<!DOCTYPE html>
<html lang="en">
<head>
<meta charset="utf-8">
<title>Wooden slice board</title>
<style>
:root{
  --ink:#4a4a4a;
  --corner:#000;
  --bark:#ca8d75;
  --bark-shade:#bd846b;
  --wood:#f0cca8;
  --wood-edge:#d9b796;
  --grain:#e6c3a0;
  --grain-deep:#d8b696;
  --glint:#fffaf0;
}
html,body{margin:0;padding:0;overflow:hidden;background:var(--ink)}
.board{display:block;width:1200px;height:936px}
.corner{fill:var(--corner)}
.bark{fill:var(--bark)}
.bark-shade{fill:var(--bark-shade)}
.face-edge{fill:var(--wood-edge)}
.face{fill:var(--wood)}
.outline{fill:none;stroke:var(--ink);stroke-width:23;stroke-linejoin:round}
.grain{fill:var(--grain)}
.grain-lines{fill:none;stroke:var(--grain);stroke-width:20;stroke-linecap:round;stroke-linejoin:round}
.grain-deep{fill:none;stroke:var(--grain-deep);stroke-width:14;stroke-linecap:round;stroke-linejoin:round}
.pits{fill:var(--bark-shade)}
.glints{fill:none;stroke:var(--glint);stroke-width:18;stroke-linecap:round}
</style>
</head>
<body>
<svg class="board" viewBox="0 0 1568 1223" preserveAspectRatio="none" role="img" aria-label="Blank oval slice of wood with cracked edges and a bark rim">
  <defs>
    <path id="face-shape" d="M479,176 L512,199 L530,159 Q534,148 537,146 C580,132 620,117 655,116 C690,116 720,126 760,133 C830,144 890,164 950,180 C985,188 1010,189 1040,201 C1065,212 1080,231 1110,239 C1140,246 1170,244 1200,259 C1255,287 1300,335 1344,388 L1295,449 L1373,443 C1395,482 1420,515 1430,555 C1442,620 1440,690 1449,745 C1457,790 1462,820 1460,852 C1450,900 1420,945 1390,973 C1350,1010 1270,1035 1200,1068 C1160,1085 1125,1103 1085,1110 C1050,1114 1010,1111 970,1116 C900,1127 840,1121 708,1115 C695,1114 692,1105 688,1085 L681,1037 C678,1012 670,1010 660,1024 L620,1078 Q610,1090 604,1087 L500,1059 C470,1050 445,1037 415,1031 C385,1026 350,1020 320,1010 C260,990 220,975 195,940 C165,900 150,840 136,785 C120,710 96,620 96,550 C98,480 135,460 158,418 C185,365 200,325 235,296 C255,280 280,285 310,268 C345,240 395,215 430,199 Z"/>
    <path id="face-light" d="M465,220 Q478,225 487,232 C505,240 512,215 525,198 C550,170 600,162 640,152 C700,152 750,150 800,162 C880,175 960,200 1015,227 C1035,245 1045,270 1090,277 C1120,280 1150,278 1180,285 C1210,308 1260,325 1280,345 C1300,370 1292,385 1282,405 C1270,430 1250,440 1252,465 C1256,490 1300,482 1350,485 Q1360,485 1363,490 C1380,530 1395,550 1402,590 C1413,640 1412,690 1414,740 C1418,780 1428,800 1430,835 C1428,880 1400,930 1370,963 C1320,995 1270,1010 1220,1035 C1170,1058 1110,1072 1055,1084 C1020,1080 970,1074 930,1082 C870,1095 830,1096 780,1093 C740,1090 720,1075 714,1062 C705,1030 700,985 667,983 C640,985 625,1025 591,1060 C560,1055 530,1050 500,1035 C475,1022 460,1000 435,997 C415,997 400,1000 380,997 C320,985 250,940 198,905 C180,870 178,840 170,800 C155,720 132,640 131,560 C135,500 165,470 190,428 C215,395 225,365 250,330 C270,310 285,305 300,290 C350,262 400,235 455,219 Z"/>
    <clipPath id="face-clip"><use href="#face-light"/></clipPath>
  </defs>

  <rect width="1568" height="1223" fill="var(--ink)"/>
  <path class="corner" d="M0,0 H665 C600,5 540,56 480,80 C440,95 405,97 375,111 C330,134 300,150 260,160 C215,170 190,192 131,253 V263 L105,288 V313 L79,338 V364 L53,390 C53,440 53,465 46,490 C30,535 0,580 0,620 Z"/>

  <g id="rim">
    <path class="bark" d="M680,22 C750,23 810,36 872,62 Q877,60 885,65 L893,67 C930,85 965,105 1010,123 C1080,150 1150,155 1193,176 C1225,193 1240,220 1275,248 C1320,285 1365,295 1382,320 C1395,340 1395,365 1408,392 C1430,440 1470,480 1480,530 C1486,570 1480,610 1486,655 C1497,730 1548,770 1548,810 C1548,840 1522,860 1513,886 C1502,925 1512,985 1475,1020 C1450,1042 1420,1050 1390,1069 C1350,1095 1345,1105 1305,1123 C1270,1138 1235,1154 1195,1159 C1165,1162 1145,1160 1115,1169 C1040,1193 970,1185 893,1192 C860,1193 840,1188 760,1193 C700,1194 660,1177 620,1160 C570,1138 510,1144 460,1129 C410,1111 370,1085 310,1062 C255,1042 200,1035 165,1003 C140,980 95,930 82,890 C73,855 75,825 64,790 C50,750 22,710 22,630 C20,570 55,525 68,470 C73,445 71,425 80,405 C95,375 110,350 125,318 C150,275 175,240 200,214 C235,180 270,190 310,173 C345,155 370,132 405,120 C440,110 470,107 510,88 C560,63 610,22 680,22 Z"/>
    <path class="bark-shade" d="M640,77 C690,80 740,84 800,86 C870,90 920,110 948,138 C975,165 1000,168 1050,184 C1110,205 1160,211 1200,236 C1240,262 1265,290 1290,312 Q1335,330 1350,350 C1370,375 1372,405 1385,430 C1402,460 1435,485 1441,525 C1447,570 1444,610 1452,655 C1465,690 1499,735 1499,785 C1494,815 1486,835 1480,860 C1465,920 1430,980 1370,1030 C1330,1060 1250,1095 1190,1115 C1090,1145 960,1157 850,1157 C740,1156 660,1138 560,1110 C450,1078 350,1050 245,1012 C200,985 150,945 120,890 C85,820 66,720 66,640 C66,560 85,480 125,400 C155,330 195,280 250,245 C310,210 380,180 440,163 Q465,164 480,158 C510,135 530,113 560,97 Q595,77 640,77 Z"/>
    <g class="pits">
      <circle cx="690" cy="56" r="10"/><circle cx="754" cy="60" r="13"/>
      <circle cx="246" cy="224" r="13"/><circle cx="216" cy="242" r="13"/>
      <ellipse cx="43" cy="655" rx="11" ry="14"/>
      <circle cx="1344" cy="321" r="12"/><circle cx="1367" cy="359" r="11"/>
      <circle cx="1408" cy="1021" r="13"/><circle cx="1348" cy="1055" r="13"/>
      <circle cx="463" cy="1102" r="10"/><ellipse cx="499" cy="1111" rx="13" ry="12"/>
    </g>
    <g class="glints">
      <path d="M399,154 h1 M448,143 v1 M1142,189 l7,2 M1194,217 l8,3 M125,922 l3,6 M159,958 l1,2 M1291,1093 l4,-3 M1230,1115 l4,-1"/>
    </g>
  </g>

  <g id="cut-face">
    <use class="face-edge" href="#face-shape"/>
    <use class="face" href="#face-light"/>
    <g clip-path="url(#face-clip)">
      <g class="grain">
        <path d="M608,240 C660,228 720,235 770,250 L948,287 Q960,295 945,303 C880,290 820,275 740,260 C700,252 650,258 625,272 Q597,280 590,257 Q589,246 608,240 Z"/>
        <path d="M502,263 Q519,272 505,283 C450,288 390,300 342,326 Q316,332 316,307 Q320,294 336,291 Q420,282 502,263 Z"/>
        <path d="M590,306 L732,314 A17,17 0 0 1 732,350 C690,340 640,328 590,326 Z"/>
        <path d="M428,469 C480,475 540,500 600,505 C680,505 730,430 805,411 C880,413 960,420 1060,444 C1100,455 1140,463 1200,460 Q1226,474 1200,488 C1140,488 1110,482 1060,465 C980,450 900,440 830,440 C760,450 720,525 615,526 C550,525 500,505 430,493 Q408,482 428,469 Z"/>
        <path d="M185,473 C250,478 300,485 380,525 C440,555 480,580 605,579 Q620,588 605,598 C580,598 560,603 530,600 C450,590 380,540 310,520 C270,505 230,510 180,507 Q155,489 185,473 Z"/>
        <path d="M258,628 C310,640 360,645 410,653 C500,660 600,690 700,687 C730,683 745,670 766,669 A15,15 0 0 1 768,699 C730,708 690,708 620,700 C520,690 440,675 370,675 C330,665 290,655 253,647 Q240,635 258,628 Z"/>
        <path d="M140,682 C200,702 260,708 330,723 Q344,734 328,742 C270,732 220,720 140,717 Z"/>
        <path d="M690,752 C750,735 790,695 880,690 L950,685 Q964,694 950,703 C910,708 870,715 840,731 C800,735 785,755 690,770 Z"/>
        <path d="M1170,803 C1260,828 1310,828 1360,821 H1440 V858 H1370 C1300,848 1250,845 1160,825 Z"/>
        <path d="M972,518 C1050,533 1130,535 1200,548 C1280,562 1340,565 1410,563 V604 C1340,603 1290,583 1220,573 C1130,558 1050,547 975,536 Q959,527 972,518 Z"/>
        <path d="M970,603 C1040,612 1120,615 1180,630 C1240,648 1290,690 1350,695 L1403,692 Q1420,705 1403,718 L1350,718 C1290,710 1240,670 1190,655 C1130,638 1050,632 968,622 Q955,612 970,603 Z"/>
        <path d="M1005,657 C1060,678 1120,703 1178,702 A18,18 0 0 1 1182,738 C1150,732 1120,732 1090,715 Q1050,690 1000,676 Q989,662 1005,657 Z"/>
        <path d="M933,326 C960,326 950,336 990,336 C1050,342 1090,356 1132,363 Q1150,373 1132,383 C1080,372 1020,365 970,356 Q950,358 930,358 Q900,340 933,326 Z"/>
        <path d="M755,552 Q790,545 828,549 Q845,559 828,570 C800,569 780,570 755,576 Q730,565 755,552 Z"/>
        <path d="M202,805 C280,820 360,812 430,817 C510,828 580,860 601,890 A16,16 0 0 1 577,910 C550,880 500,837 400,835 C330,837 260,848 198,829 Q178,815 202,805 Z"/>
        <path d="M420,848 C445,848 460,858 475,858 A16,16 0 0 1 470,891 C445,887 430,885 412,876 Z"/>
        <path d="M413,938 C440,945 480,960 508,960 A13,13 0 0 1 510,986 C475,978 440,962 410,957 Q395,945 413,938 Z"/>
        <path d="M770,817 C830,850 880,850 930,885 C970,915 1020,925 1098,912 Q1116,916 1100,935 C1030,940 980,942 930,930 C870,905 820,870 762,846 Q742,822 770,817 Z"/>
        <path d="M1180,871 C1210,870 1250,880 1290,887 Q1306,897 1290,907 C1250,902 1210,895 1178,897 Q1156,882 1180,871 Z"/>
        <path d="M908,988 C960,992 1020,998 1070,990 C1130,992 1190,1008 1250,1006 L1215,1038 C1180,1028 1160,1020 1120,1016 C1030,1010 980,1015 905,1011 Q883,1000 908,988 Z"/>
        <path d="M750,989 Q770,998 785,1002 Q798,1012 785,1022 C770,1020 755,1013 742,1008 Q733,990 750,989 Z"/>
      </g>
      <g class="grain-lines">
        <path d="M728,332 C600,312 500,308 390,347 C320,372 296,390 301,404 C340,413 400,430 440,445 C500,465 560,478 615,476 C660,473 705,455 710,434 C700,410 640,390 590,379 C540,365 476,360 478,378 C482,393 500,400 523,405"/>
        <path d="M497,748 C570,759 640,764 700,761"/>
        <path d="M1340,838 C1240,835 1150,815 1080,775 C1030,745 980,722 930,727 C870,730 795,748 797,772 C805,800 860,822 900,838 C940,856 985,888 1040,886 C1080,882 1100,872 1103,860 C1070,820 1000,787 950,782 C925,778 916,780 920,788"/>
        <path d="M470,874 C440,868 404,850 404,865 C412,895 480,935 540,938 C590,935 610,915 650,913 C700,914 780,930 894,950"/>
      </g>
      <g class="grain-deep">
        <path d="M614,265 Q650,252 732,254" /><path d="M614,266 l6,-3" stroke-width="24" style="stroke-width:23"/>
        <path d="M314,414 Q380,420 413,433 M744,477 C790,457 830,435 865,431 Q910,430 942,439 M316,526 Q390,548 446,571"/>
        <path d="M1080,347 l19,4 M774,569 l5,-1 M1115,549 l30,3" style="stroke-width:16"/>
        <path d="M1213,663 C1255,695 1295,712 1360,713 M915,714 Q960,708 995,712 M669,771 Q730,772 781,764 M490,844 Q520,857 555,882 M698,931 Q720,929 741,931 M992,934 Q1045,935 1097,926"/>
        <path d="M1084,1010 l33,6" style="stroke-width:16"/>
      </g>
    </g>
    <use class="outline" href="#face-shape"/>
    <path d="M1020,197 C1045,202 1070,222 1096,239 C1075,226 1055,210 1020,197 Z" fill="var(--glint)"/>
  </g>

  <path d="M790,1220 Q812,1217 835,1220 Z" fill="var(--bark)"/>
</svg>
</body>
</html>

[Work request]: Wherever the string "corner" appears in the entries above, return the line it appears on.

[Written reply]:
  --corner:#000;
.corner{fill:var(--corner)}
  <path class="corner" d="M0,0 H665 C600,5 540,56 480,80 C440,95 405,97 375,111 C330,134 300,150 260,160 C215,170 190,192 131,253 V263 L105,288 V313 L79,338 V364 L53,390 C53,440 53,465 46,490 C30,535 0,580 0,620 Z"/>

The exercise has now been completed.